Britain was, as you guessed, a neutral intermediary, simply concerned with saving lives through peaceful ressolution. Knowing that the Capt. Had been left to  take the rap
or the glory, no instructions or barriers from a comfy armchair at home, it was expected that that meant he could fight with nothing tied behind his back, unlike the U.S. in

CAFMC did not come up on the web site I used, just CFMC. As for the FGA designation, I deliberately used it to describe the capabilities of the MK 10, without a whole paragraph
dedicated to it. In a similar way to the Sea Harrier FRS1 re the F/A 2, a change in normal Royal Navy designations.
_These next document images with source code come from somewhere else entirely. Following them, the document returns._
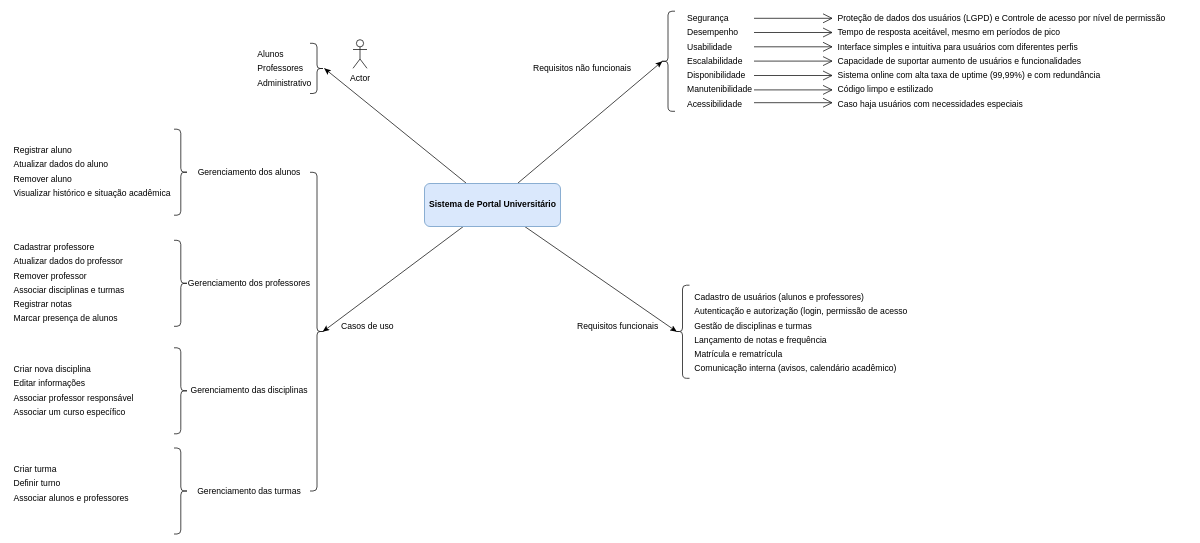
<!DOCTYPE html>
<html lang="pt-BR">
<head>
<meta charset="utf-8">
<title>Sistema de Portal Universitário</title>
<style>
:root {
  --paper: #ffffff;
  --ink: #000000;
  --line: #1c1c1c;
  --node-fill: #dae8fc;
  --node-border: #8aaed2;
  --row: 14.3px;
}
* { box-sizing: border-box; margin: 0; padding: 0; }
html, body { width: 1200px; height: 543px; overflow: hidden; background: var(--paper); }
.mind-map {
  position: relative;
  width: 1200px;
  height: 543px;
  overflow: hidden;
  color: var(--ink);
  font: 8.6px/var(--row) "Liberation Sans", Arial, sans-serif;
  white-space: nowrap;
}
.connectors { position: absolute; left: 0; top: 0; fill: none; stroke: var(--line); stroke-width: 0.8; }
.connectors .head { fill: var(--ink); }
.items, .qualities, .label, .root { position: absolute; left: var(--x); top: var(--y); }
.items { display: grid; grid-auto-rows: var(--row); list-style: none; }
.qualities { display: grid; grid-template-columns: 150.5px auto; grid-auto-rows: var(--row); }
.label { font-size: 8.6px; font-weight: 400; }
.centered { transform: translateX(-50%); }
.root {
  display: flex;
  align-items: center;
  justify-content: center;
  width: 137px;
  height: 44px;
  border: 1px solid var(--node-border);
  border-radius: 6px;
  background: var(--node-fill);
  font-size: 8.6px;
  font-weight: 700;
}
</style>
</head>
<body>
<main class="mind-map">
  <svg class="connectors" width="1200" height="543" viewBox="0 0 1200 543" aria-hidden="true">
    <defs>
      <marker id="solid-head" viewBox="0 0 7 6" refX="6.5" refY="3" markerWidth="7" markerHeight="6" markerUnits="userSpaceOnUse" orient="auto">
        <path class="head" stroke="none" d="M7 3L0 0L1.5 3L0 6Z"/>
      </marker>
      <path id="group-brace" d="M174 0H177Q180.8 0 180.8 4V39Q180.8 43 184 43H187H184Q180.8 43 180.8 47V82Q180.8 86 177 86H174"/>
      <path id="open-arrow" d="M754 0H832M823 -4.5L832 0L823 4.5"/>
    </defs>

    <g class="branches" marker-end="url(#solid-head)">
      <path d="M466 183L324.5 68.5"/>
      <path d="M518 183L662 61.5"/>
      <path d="M464 226L323 331.5"/>
      <path d="M524 226L676.5 331.5"/>
    </g>

    <g class="braces">
      <path d="M310 43.3H313Q317 43.3 317 47V65Q317 68.5 320 68.5H323H320Q317 68.5 317 72V90Q317 93.5 313 93.5H310"/>
      <path d="M310 172.3H313Q317 172.3 317 176V328Q317 331.5 320 331.5H323H320Q317 331.5 317 335V487Q317 491 313 491H310"/>
      <path d="M675 11.2H672Q668 11.2 668 15V58Q668 61.3 665 61.3H662H665Q668 61.3 668 65V107Q668 111.3 672 111.3H675"/>
      <path d="M689.5 285.2H686.5Q682.5 285.2 682.5 289V328Q682.5 331.5 679.5 331.5H676.5H679.5Q682.5 331.5 682.5 335V374Q682.5 378.3 686.5 378.3H689.5"/>
      <use href="#group-brace" y="129.2"/>
      <use href="#group-brace" y="240.3"/>
      <use href="#group-brace" y="347.8"/>
      <use href="#group-brace" y="448"/>
    </g>

    <g class="quality-arrows">
      <use href="#open-arrow" y="18.3"/>
      <use href="#open-arrow" y="32.5"/>
      <use href="#open-arrow" y="46.8"/>
      <use href="#open-arrow" y="61.1"/>
      <use href="#open-arrow" y="75.5"/>
      <use href="#open-arrow" y="89.9"/>
      <use href="#open-arrow" y="102.7"/>
    </g>

    <g class="actor">
      <circle cx="360" cy="43.3" r="3.6"/>
      <path d="M360 47V59M353 49.5H367M353 68.3L360 59L367 68.3"/>
    </g>
  </svg>

  <h1 class="root" style="--x:424px;--y:182.5px">Sistema de Portal Universitário</h1>

  <section class="actors">
    <h2 class="label centered" style="--x:360px;--y:71px">Actor</h2>
    <ul class="items" style="--x:257.3px;--y:47px">
      <li>Alunos</li>
      <li>Professores</li>
      <li>Administrativo</li>
    </ul>
  </section>

  <section class="non-functional">
    <h2 class="label" style="--x:533px;--y:61px">Requisitos não funcionais</h2>
    <dl class="qualities" style="--x:687px;--y:11px">
      <dt>Segurança</dt><dd>Proteção de dados dos usuários (LGPD) e Controle de acesso por nível de permissão</dd>
      <dt>Desempenho</dt><dd>Tempo de resposta aceitável, mesmo em períodos de pico</dd>
      <dt>Usabilidade</dt><dd>Interface simples e intuitiva para usuários com diferentes perfis</dd>
      <dt>Escalabilidade</dt><dd>Capacidade de suportar aumento de usuários e funcionalidades</dd>
      <dt>Disponibilidade</dt><dd>Sistema online com alta taxa de uptime (99,99%) e com redundância</dd>
      <dt>Manutenibilidade</dt><dd>Código limpo e estilizado</dd>
      <dt>Acessibilidade</dt><dd>Caso haja usuários com necessidades especiais</dd>
    </dl>
  </section>

  <section class="functional">
    <h2 class="label" style="--x:577px;--y:319px">Requisitos funcionais</h2>
    <ul class="items" style="--x:694.3px;--y:290px">
      <li>Cadastro de usuários (alunos e professores)</li>
      <li>Autenticação e autorização (login, permissão de acesso</li>
      <li>Gestão de disciplinas e turmas</li>
      <li>Lançamento de notas e frequência</li>
      <li>Matrícula e rematrícula</li>
      <li>Comunicação interna (avisos, calendário acadêmico)</li>
    </ul>
  </section>

  <section class="use-cases">
    <h2 class="label" style="--x:341px;--y:319px">Casos de uso</h2>

    <h3 class="label centered" style="--x:249px;--y:165px">Gerenciamento dos alunos</h3>
    <ul class="items" style="--x:13.5px;--y:143px">
      <li>Registrar aluno</li>
      <li>Atualizar dados do aluno</li>
      <li>Remover aluno</li>
      <li>Visualizar histórico e situação acadêmica</li>
    </ul>

    <h3 class="label centered" style="--x:249px;--y:276px">Gerenciamento dos professores</h3>
    <ul class="items" style="--x:13.5px;--y:240px">
      <li>Cadastrar professore</li>
      <li>Atualizar dados do professor</li>
      <li>Remover professor</li>
      <li>Associar disciplinas e turmas</li>
      <li>Registrar notas</li>
      <li>Marcar presença de alunos</li>
    </ul>

    <h3 class="label centered" style="--x:249px;--y:383px">Gerenciamento das disciplinas</h3>
    <ul class="items" style="--x:13.5px;--y:362px">
      <li>Criar nova disciplina</li>
      <li>Editar informações</li>
      <li>Associar professor responsável</li>
      <li>Associar um curso específico</li>
    </ul>

    <h3 class="label centered" style="--x:249px;--y:484px">Gerenciamento das turmas</h3>
    <ul class="items" style="--x:13.5px;--y:462px">
      <li>Criar turma</li>
      <li>Definir turno</li>
      <li>Associar alunos e professores</li>
    </ul>
  </section>
</main>
</body>
</html>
Lastly, names of vessels; I try not to represent particular units if i can get away with it, so as not to insult others by leaving them out. I deliberately did not name the two
destroyers, and chose ship names that I hoped would not have been used by the Canadians. 883 was a fluke, the decals were so old I did not realise it was a unit number,
and as for the tail marking, it went better with the camo I thought.

At the heart of the story, I simply wanted to say, "If you pick a fight with Canada, get used to an ass kicking!"

Glad you liked the story, and that you took enough interest to use rivet counter mode, but use it sparingly. And I repeat, feed back is always good.
Many thanks again.
Cheers, Ian.
If I don't plan it, it can't go wrong!

If it's great, I did it. If it's naff, I found it.

Offline apophenia

  • Suffered two full days of rapid-fire hallucinations and yet had not a single usuable whif concept in the lot !?!
  • Patterns? What patterns?
Re: Canada's twenty four hour war.
« Reply #3 on: August 22, 2016, 05:30:24 AM »
Thanks for accepting the rivet-counting mode in its intended spirit  :D

Your Spey choice makes perfect sense to me. And good fluke on No.883  ;)

CAFMC vs CFMC: This could only make sense in Canada. The RCN became CAFMC (or, more usually, MARCOM) after Unification in Feb 1968. So, CAFMC was the full acronym during your timeline. Then, in the early '90s, the 'Armed' was dropped,  CAFMC becoming CFMC until 2013 when the 'Armed' was returned . But, by that time, Maritime Command had had its 'Royal Canadian Navy' title restored (in Aug 2011). Clear as mud, right?  ;D
Under investigation by the Committee of State Sanctioned Modelling, Alternative History and Tractor Carburettor Production for decadent counterrevolutionary behaviour.